A 3-year-old girl miraculously survived a plane crash in far eastern Russia on Wednesday. The devastating crash killed all six of the other people on board.
According to the Associated Press, the L-410 twin-engine turboprop plane, which was owned by the regional carrier Khabarovsk Airlines, crashed as it attempted to land at the small airport near the village of Nelkan. The flight was reportedly on its regular path from Khabarovsk to Nelkan.
Vyacheslav Shport, the region’s governor, told reporters that the child was flying with pilot Igor Shumakov, 42, and co-pilot Alexander Zuev, along with passengers Anna and Olga Laponnikov, Svetlana Pakhomova, and Denis Amosov.
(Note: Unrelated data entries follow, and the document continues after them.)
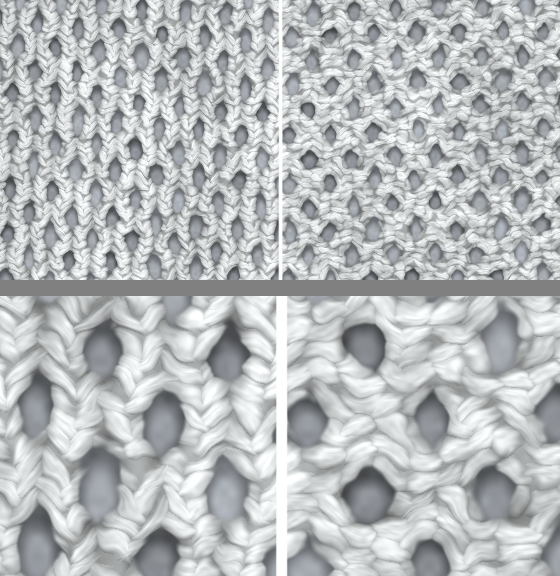
Top, the full canvas; bottom, a detail of the centre.
A Shadertoy shader for this texture:

```glsl
float hash(vec2 p) {
    return fract(sin(dot(p, vec2(127.1, 311.7))) * 43758.5);
}

float noise(vec2 p) {
    vec2 i = floor(p), f = fract(p);
    f = f * f * (3.0 - 2.0 * f);
    return mix(mix(hash(i), hash(i + vec2(1, 0)), f.x),
               mix(hash(i + vec2(0, 1)), hash(i + 1.0), f.x), f.y);
}

// Overlapping yarn loops: height, offset across the strand, fibre value
vec3 stitches(vec2 g, bool purl) {
    vec3 top = vec3(-0.1, 0.0, 0.5);
    for (int j = -2; j <= 2; j++)
    for (int i = -1; i <= 1; i++) {
        vec2 id = floor(g) + vec2(i, j);
        float r = hash(id);
        vec2 d = g - id - 0.5 - 0.45 * (vec2(r, hash(id + 9.3)) - 0.5);
        float side = 1.0 - 2.0 * mod(id.x, 2.0);
        float slant = purl ? 0.3 * side + 1.1 * (r - 0.5) : side * (0.6 + 0.5 * r);
        d.y -= slant * d.x;
        float ply = sin(13.0 * d.y + 7.0 * d.x + 6.0 * r);
        float h = 1.0 - dot(d * d, vec2(2.1, 3.0)) + 0.05 * ply + 0.2 * (r - 0.5);
        if (h > top.x)
            top = vec3(h, d.y, 0.5 + 0.15 * ply + 0.8 * (noise(d * vec2(3, 9) + id * 7.7) - 0.5));
    }
    return top;
}

// Nearest opening of the staggered lattice: local position, distance, random value
vec4 nearestHole(vec2 q, vec2 size) {
    vec4 best = vec4(0, 0, 9, 0);
    for (int k = 0; k < 2; k++) {
        vec2 c = q - 0.5 * float(k);
        vec2 id = floor(c + 0.5);
        float r = hash(id + 17.0 * float(k));
        vec2 v = c - id - 0.08 * (vec2(r, hash(id + 4.1)) - 0.5);
        v /= size * (0.82 + 0.36 * vec2(hash(id + 2.7), r));
        vec2 a = pow(abs(v), vec2(1.65));
        float e = pow(a.x + a.y, 0.606);
        if (e < best.z) best = vec4(v, e, r);
    }
    return best;
}

void mainImage(out vec4 fragColor, in vec2 fragCoord) {
    vec2 p = fragCoord / iResolution.y;
    p.y = 1.0 - p.y;
    bool purl = p.x > 1.002;

    // Slightly skewed lattice of each swatch, one unit per repeat
    vec2 q = purl
        ? vec2(p.x + 0.015 * p.y - 1.192, p.y + 0.025 * (p.x - 1.0) - 0.130) / vec2(0.151, 0.175)
        : vec2(p.x + 0.04 * p.y - 0.065, p.y - 0.08 * p.x - 0.327) / vec2(0.149, 0.168);
    q += 0.09 * (vec2(noise(p * 13.0), noise(p * 13.0 + 31.0)) - 0.5);

    // Strands bend around the openings and wander a little
    vec2 w = 6.2832 * q;
    vec2 bent = purl ? q - vec2(0, 0.06 * sin(w.y) * cos(w.x))
                     : q - vec2(0.05 * sin(w.x) * cos(w.y), 0);
    bent += 0.09 * (vec2(noise(p * 42.0), noise(p * 42.0 + 57.0)) - 0.5);
    vec3 yarn = stitches(bent * vec2(4, 6), purl);
    vec4 hole = nearestHole(q, purl ? vec2(0.175, 0.205) : vec2(0.165, 0.25));
    float edge = hole.z + 0.45 * (noise(p * 50.0) - 0.5) + 0.22 * (yarn.x - 0.6);

    // Lit yarn, darker between strands and beside openings
    float fabric = mix(0.64, 0.89, smoothstep(-0.1, 0.8, yarn.x));
    fabric += 0.13 * (yarn.z - 0.5) - 0.08 * yarn.y;
    float valley = purl ? 0.5 + 0.5 * cos(2.0 * w.y + 2.0 * sin(w.x))
                        : 0.5 + 0.5 * cos(2.0 * w.x);
    fabric *= 1.05 - 0.15 * valley * valley;
    fabric *= mix(0.76, 1.0, smoothstep(0.85, 1.65, edge));
    fabric += 0.10 * (noise(p * 4.0) - 0.5) + 0.08 * (noise(p * 22.0) - 0.5);
    fabric += 0.05 * (noise(p * 150.0) - 0.5);

    // Backing seen through, shaded below the upper rim
    float depth = smoothstep(1.15, 0.35, length(hole.xy - vec2(0, 0.3)));
    float backing = mix(0.36, 0.63, depth) + 0.16 * (hole.w - 0.5);
    backing += 0.07 * (noise(p * 90.0) - 0.5);

    vec3 color = mix(backing * vec3(0.97, 1.0, 1.04), fabric * vec3(0.985, 1.0, 1.0),
                     smoothstep(0.84, 1.08, edge));

    // White divider
    float px = 1.0 / iResolution.y;
    color = mix(color, vec3(1), 1.0 - smoothstep(-px, px, abs(p.x - 1.002) - 0.0065));
    fragColor = vec4(clamp(color, 0.0, 1.0), 1.0);
}
```
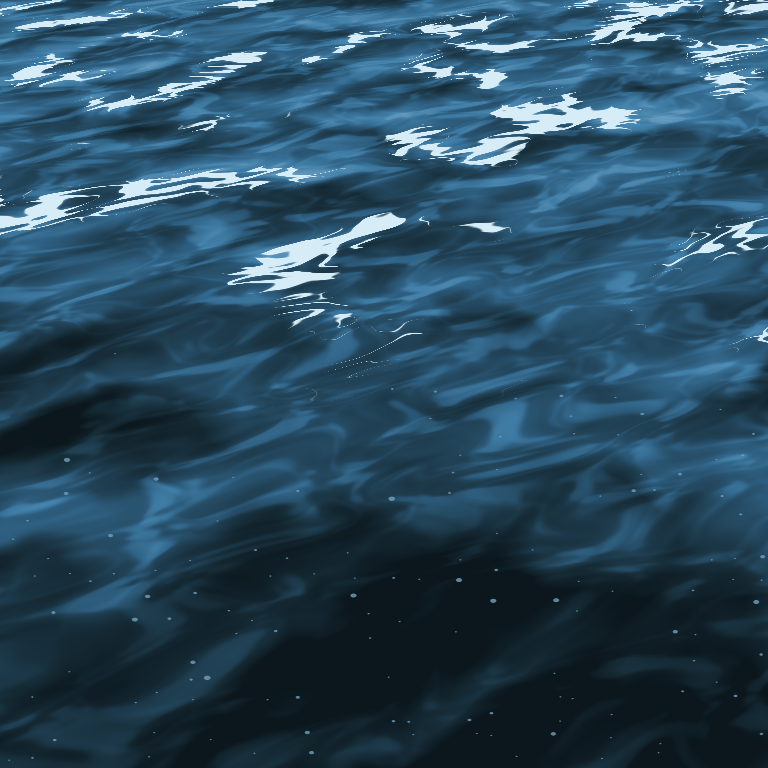
A WebGL 1 fragment shader for this texture:

```glsl
precision highp float;
// Dark blue open water seen at a slant, with swells, sheen, white glints and foam specks.
uniform vec2 u_resolution;

float hash(vec2 p) {
  vec3 q = fract(p.xyx * 0.1031);
  q += dot(q, q.yzx + 33.33);
  return fract((q.x + q.y) * q.z);
}

vec2 hash2(vec2 p) {
  return vec2(hash(p), hash(p + 57.3));
}

float corner(vec2 cell, vec2 offset, vec2 f) {
  return dot(hash2(cell + offset) * 2.0 - 1.0, f - offset);
}

// Gradient noise, about -0.6 to 0.6
float noise(vec2 p) {
  vec2 i = floor(p), f = fract(p);
  vec2 u = f * f * f * (f * (f * 6.0 - 15.0) + 10.0);
  float low = mix(corner(i, vec2(0, 0), f), corner(i, vec2(1, 0), f), u.x);
  float high = mix(corner(i, vec2(0, 1), f), corner(i, vec2(1, 1), f), u.x);
  return mix(low, high, u.y);
}

float fbm(vec2 p) {
  float sum = 0.0, amp = 1.0;
  for (int i = 0; i < 3; i++) {
    sum += amp * noise(p);
    p = mat2(1.8, 0.5, -0.5, 1.8) * p + 13.7;
    amp *= 0.5;
  }
  return sum;
}

float ramp(float a, float b, float x) {
  return clamp((x - a) / (b - a), 0.0, 1.0);
}

vec3 waterColor(float tone) {
  vec3 c = mix(vec3(0.045, 0.09, 0.115), vec3(0.08, 0.16, 0.20), ramp(0.0, 0.2, tone));
  c = mix(c, vec3(0.13, 0.26, 0.34), ramp(0.2, 0.45, tone));
  c = mix(c, vec3(0.18, 0.37, 0.50), ramp(0.45, 0.67, tone));
  c = mix(c, vec3(0.25, 0.49, 0.65), ramp(0.67, 0.9, tone));
  return mix(c, vec3(0.46, 0.65, 0.78), ramp(0.9, 1.4, tone));
}

// Sparse foam dots, one jittered candidate per cell
float specks(vec2 uv) {
  vec2 p = uv * 38.0, cell = floor(p);
  vec2 center = 0.2 + 0.6 * hash2(cell + 3.0);
  float size = mix(0.035, 0.13, pow(hash(cell + 91.0), 4.0));
  float d = length((fract(p) - center) * vec2(0.8, 1.2));
  float present = step(hash(cell + 17.0), 0.2 * smoothstep(0.6, 0.3, uv.y));
  return present * smoothstep(size + 0.03, size - 0.03, d);
}

void main() {
  vec2 uv = gl_FragCoord.xy / u_resolution;

  // Perspective onto the water plane, crests leaning up to the right
  float depth = 1.0 / (1.6 - uv.y);
  vec2 ground = vec2((uv.x - 0.5) * depth, depth * 2.2);
  ground.y -= 0.45 * ground.x;

  // Swells: ridged crests with a dark face on the near side
  vec2 swellPos = ground * 3.6 + 4.3;
  swellPos += 0.3 * vec2(fbm(swellPos * 1.9), fbm(swellPos * 1.9 + 31.0));
  float ridge = abs(noise(swellPos));
  float face = ridge - abs(noise(swellPos + vec2(0.0, 0.24)));
  float broad = noise(swellPos * 0.6 + 20.0);

  // Ripples: warped, stretched patches and thin filaments
  vec2 ripplePos = ground * vec2(11.0, 19.0);
  vec2 warp = vec2(noise(ripplePos * 0.6 + 5.0), noise(ripplePos * 0.6 + 45.0));
  ripplePos += 1.3 * warp;
  float ripple = fbm(ripplePos);
  float sheen = smoothstep(0.02, 0.3, ripple);
  float filament = smoothstep(0.09, 0.0, abs(noise(ripplePos * 0.8 + 70.0)));

  float tone = mix(0.13, 0.64, smoothstep(0.05, 0.95, uv.y));
  tone += 0.45 * broad - 1.25 * face + 0.2 * ripple;
  tone += (0.2 * sheen + 0.07 * filament) * (0.55 + 0.45 * smoothstep(0.1, 0.5, tone));
  vec3 color = waterColor(tone);

  // Glints: branching strokes gathered in patches along the far crests
  float crest = smoothstep(0.16, 0.02, ridge);
  float patchiness = noise(ground * vec2(3.2, 5.0) + 7.7) + 0.4 * (uv.y - 0.6);
  float amount = crest * smoothstep(0.04, 0.36, patchiness) * smoothstep(0.42, 0.6, uv.y);
  float web = abs(noise(ground * vec2(15.0, 31.0) + 1.1 * warp + 0.4 * ripple));
  float stroke = 0.22 * amount - web;
  color = mix(color, vec3(0.46, 0.65, 0.78), 0.45 * smoothstep(-0.06, 0.02, stroke) * amount);
  color = mix(color, vec3(0.84, 0.93, 0.97), smoothstep(0.0, 0.035, stroke));

  color = mix(color, vec3(0.44, 0.63, 0.75), 0.8 * specks(uv));
  gl_FragColor = vec4(color, 1.0);
}
```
The child was reportedly onboard the plane heading to visit her grandmother, and her parents were not on the flight.
The child, who the Daily Mail identified as Zhasmina Leontyeva, was conscious when rescuers arrived. She reportedly suffered from a concussion and a fractured ankle.
“I almost turned grey before finding out my daughter is alive,” the girl’s mother, Marya Leontyeva, told the Daily Mail. "I am so sorry for the other passengers,'" she said. "How appalling this is."
Marina Kravchenko, a spokeswoman for Khabarovsk airport, told the Daily Mail, “The pilot flew after a delay due to bad weather at the arrival airport.”
An investigation has now been launched into what caused the crash, however, the Associated Press reported that investigators are already looking at several potential causes including weather, crew error, or technical malfunctions.
While this child was extraordinarily lucky, there are things you can do to improve your chances of survival in a plane crash.
First, it’s key to remember it’s extremely unlikely you’ll ever be in a plane crash (there is only one per every 1.2 million flights). But if you are worried about a crash, you may be safest sitting in a middle seat, according to a TIME analysis.
And when you board your plane, be sure to identify how many rows back the emergency exit is from your seat, and keep your seatbelt fastened whenever you're sitting.
Cheryl Schwartz, a retired flight attendant for United Airlines, also recommends you choose a seat towards the back of the plane.
Finally, Schwartz noted if you are in a plane crash do not, under any circumstances, attempt to take your bags with you in an emergency evacuation.
“We have 90 seconds to evacuate 600 passengers or 30 passengers,” she said. “We have trained and know how to do it, and your carry-on doesn’t fit into the mix.”